-- Problem --
Where a picture shows up in the listing below, omit it and output the rest exactly.

BEGIN

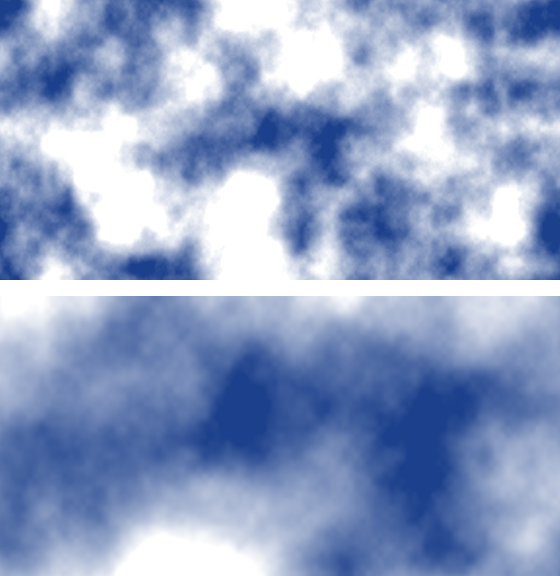
Top: the whole. Bottom: its middle third, enlarged.
A Shadertoy shader for this texture:

```glsl
// Soft white clouds over deep blue, as a seamless tile.
// Wrapping value noise is summed in octaves, centred on its mean,
// then stretched until the thickest and the clearest parts saturate.

#define COLUMNS 9.0
#define ROWS 4.0
#define OCTAVES 6
#define GAIN 0.485
#define CONTRAST 3.08
#define COVER 0.61
#define SEED 3.7
#define SKY_BLUE vec3(0.11, 0.25, 0.545)
#define CLOUD_WHITE vec3(1.0)

float hash(vec2 cell, float seed) {
    return fract(sin(dot(cell, vec2(127.1, 311.7)) + seed * 17.3) * 43758.5453);
}

// Value noise whose lattice repeats after "period" cells
float wrapNoise(vec2 p, vec2 period, float seed) {
    vec2 cell = floor(p);
    vec2 f = p - cell;
    vec2 blend = f * f * (3.0 - 2.0 * f);
    vec2 lo = mod(cell, period);
    vec2 hi = mod(cell + 1.0, period);
    float bottom = mix(hash(lo, seed), hash(vec2(hi.x, lo.y), seed), blend.x);
    float top = mix(hash(vec2(lo.x, hi.y), seed), hash(hi, seed), blend.x);
    return mix(bottom, top, blend.y);
}

// Average of one lattice, so the cloud cover does not depend on the seed
float latticeMean(vec2 period, float seed) {
    float sum = 0.0;
    for (float y = 0.0; y < period.y; y++) {
        for (float x = 0.0; x < period.x; x++) {
            sum += hash(vec2(x, y), seed);
        }
    }
    return sum / (period.x * period.y);
}

// Octave sum centred on zero
float cloudNoise(vec2 uv) {
    vec2 period = vec2(COLUMNS, ROWS);
    float amplitude = 0.5;
    float sum = -amplitude * latticeMean(period, SEED);
    for (int i = 0; i < OCTAVES; i++) {
        float centre = i == 0 ? 0.0 : 0.5;
        float seed = SEED + float(i);
        // Shift each octave so that the lattices do not line up
        vec2 shift = vec2(0.37, 0.61) * float(i);
        sum += amplitude * (wrapNoise(uv * period + shift, period, seed) - centre);
        period *= 2.0;
        amplitude *= GAIN;
    }
    return sum;
}

void mainImage(out vec4 fragColor, in vec2 fragCoord) {
    vec2 uv = fragCoord / iResolution.xy;
    float density = clamp(COVER + CONTRAST * cloudNoise(uv), 0.0, 1.0);
    fragColor = vec4(mix(SKY_BLUE, CLOUD_WHITE, density), 1.0);
}
```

END

-- Answer section --
Top: the whole. Bottom: its middle third, enlarged.
A Shadertoy shader for this texture:

```glsl
// Soft white clouds over deep blue, as a seamless tile.
// Wrapping value noise is summed in octaves, centred on its mean,
// then stretched until the thickest and the clearest parts saturate.

#define COLUMNS 9.0
#define ROWS 4.0
#define OCTAVES 6
#define GAIN 0.485
#define CONTRAST 3.08
#define COVER 0.61
#define SEED 3.7
#define SKY_BLUE vec3(0.11, 0.25, 0.545)
#define CLOUD_WHITE vec3(1.0)

float hash(vec2 cell, float seed) {
    return fract(sin(dot(cell, vec2(127.1, 311.7)) + seed * 17.3) * 43758.5453);
}

// Value noise whose lattice repeats after "period" cells
float wrapNoise(vec2 p, vec2 period, float seed) {
    vec2 cell = floor(p);
    vec2 f = p - cell;
    vec2 blend = f * f * (3.0 - 2.0 * f);
    vec2 lo = mod(cell, period);
    vec2 hi = mod(cell + 1.0, period);
    float bottom = mix(hash(lo, seed), hash(vec2(hi.x, lo.y), seed), blend.x);
    float top = mix(hash(vec2(lo.x, hi.y), seed), hash(hi, seed), blend.x);
    return mix(bottom, top, blend.y);
}

// Average of one lattice, so the cloud cover does not depend on the seed
float latticeMean(vec2 period, float seed) {
    float sum = 0.0;
    for (float y = 0.0; y < period.y; y++) {
        for (float x = 0.0; x < period.x; x++) {
            sum += hash(vec2(x, y), seed);
        }
    }
    return sum / (period.x * period.y);
}

// Octave sum centred on zero
float cloudNoise(vec2 uv) {
    vec2 period = vec2(COLUMNS, ROWS);
    float amplitude = 0.5;
    float sum = -amplitude * latticeMean(period, SEED);
    for (int i = 0; i < OCTAVES; i++) {
        float centre = i == 0 ? 0.0 : 0.5;
        float seed = SEED + float(i);
        // Shift each octave so that the lattices do not line up
        vec2 shift = vec2(0.37, 0.61) * float(i);
        sum += amplitude * (wrapNoise(uv * period + shift, period, seed) - centre);
        period *= 2.0;
        amplitude *= GAIN;
    }
    return sum;
}

void mainImage(out vec4 fragColor, in vec2 fragCoord) {
    vec2 uv = fragCoord / iResolution.xy;
    float density = clamp(COVER + CONTRAST * cloudNoise(uv), 0.0, 1.0);
    fragColor = vec4(mix(SKY_BLUE, CLOUD_WHITE, density), 1.0);
}
```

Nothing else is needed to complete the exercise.